As we hit the halfway point in 2023, it seems a prudent time to assess the current state of the UK housing market, and what could be in store for the remainder of 2023 after a turbulent few years (to say the least!).

From the onset of the pandemic in 2020 we saw an unprecedented house price rise of over 25% to 2022 thanks to renewed demand from homebuyers in contrast to a limited supply of housing stock and financial incentives for buyers such as the temporary stamp duty exemption and very favourable interest rates.

Fast forward to the first half of 2022 though, and both house price growth and the number of mortgage approvals began to slow thanks to rising inflation in the wake of the energy crisis and the invasion of Ukraine. Despite a slight increase in house price growth in July 2022 and an almost £50,000 increase in house prices between August 2020 and August 2022, the disastrous mini budget from former Prime Minister Liz Truss and then Chancellor Kwasi Kwarteng in September 2022 saw interest and mortgage rates soar and house price growth drop dramatically to 2.8% by December 2022.

By February 2023, we saw the first decline in average annual house prices since the wake of the first covid lockdown period in June 2020 and by the end of the first quarter of 2023 house prices saw their largest annual decline since July 2009 when we were in the aftermath of the financial crisis. Most recently, the Nationwide House Price Index has reported a 0.1% month-on-month fall in house prices in May 2023 with expectations that the base rate (which is currently at 4.5%) will increase to a higher than anticipated 5.5% and take longer than expected to decrease, having a knock on impact on mortgage rates for current and prospective homeowners.


What can we expect going forward?

Whilst predictions may differ in terms of the amount by which house prices will drop, with variations generally between 3-12% according to the likes of CBRE, Zoopla, Lloyd’s Bank and Capital Economics, the property industry as a whole is certainly in agreement that 2023 is the year that we will see the impact of the cost of living crisis and increased mortgage rates reflected in property prices.

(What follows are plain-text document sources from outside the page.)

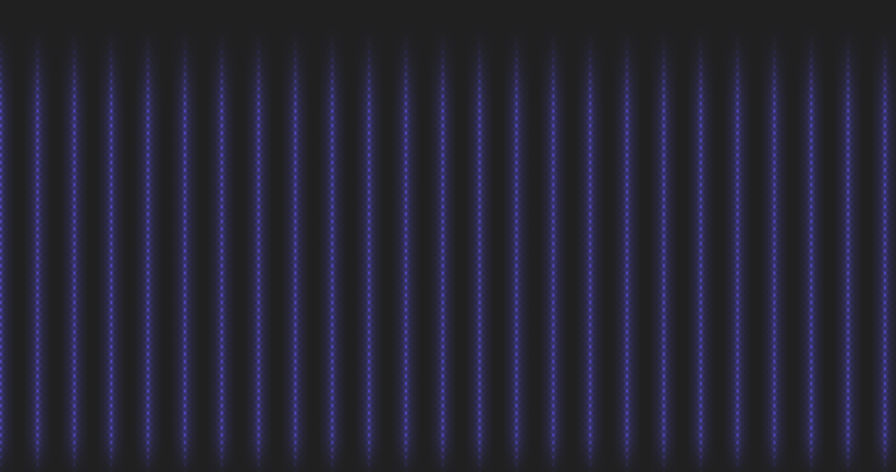
A WebGL 1 fragment shader for this pattern:

```glsl
precision highp float;
// Glowing violet columns on charcoal, each woven from a fine diagonal lattice
// with a bright bead at every crossing on its axis. Columns repeat with fract;
// an exponential halo and a narrow core shape each one, fading at both ends.

uniform vec2 u_resolution;

const float TAU = 6.2831853;
const float COLUMNS = 24.32;         // columns across the canvas
const float COLUMN_SHIFT = 0.02;     // axis offset, in columns
const float CELLS_PER_COLUMN = 5.0;  // lattice cells in one column spacing
const vec3 CHARCOAL = vec3(0.126, 0.126, 0.130);
const vec3 VIOLET = vec3(0.305, 0.275, 0.735);

// Soft line that peaks at every whole number.
float softLine(float t) {
  return 0.5 + 0.5 * cos(TAU * t);
}

// x: crossing diagonal threads, y: beads where they meet.
vec2 diagonalLattice(vec2 cell) {
  float rising = softLine(cell.x - cell.y);
  float falling = softLine(cell.x + cell.y);
  return vec2(max(rising, falling), rising * falling);
}

// Wide glow with a soft outer limit; d is the distance in column spacings.
float halo(float d) {
  return 0.6 * exp(-d / 0.14) * (1.0 - smoothstep(0.26, 0.42, d));
}

float core(float d, float radius) {
  return 0.5 * exp(-d * d / (radius * radius));
}

// Short fade at the foot, longer fade toward the top.
float verticalFade(float y) {
  float foot = smoothstep(-0.02, 0.09, y);
  float top = 1.0 - smoothstep(0.74, 0.955, y);
  return foot * top;
}

void main() {
  // Column spacing is the unit of length on both axes.
  vec2 p = gl_FragCoord.xy * COLUMNS / u_resolution.x;
  p.x -= COLUMN_SHIFT;
  float pixel = COLUMNS / u_resolution.x;
  float d = abs(fract(p.x + 0.5) - 0.5);

  // Blend the lattice to its mean when its cells become too small to resolve.
  vec2 lattice = diagonalLattice(p * CELLS_PER_COLUMN);
  float detail = 1.0 - smoothstep(0.35, 0.8, pixel * CELLS_PER_COLUMN);
  lattice = mix(vec2(0.7, 0.35), lattice, detail);

  // Combine the threaded halo and the beaded core.
  float glow = halo(d) * mix(0.72, 1.08, lattice.x);
  glow += core(d, 0.045) * lattice.y;
  glow *= verticalFade(gl_FragCoord.y / u_resolution.y);

  gl_FragColor = vec4(mix(CHARCOAL, VIOLET, min(glow, 1.0)), 1.0);
}
```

Following a shaky end to 2022 and a cautious start to 2023, both consumer confidence and affordability will continue to have an impact on the housing market this year. With over 300,000 homeowners due to remortgage at the end of a favourable fixed mortgage term this summer, and the average rental fee at £1,213 (a 10% increase in the last year) for those already struggling to get on the housing ladder, something needs to budge when it comes to affordability and it would seem that house prices are the likely candidate.

There is light at the end of tunnel though. Inflation is expected to drop to around 2.9% by the end of 2023 (much nearer the Bank of England’s preferred 2% figure) and the Office for Budget Responsibility has predicted cautious growth in the UK’s GDP of 1.3% in 2024 and 2.6% in 2025. Despite a forecast drop of 10% in house prices this year, estate agents Savills have also suggested that we are likely to see 1% growth in 2024 and 3.5% in 2025, with a 6.5% increase overall forecast over the next 5 years assuming that we see a gradual reduction in the base rate from mid-2024 and a marked improvement in mortgage affordability.

Given the huge increase in house prices over the last 3 years as well – which accounts for nearly 30% of the 60% growth seen in the last 10 years – even if the 10% decrease in 2023 comes to fruition, house prices will still remain higher than they were in 2019 as the property market braces itself for more of a reset than a crash and would-be buyers can be reassured that the likelihood of negative equity is low given the more stringent mortgage affordability checks introduced after the fallout of the 2008 financial crash.

The continued shortage of available housing in the UK means there is still a demand from homebuyers, sellers will just need to accept that the inflated asking prices of 2020-2022 are a thing of the past and value their homes accordingly, as cautious buyers are more aware of riding out the impact of higher mortgage rates and the continued squeeze on their income which looks set to continue for a while yet.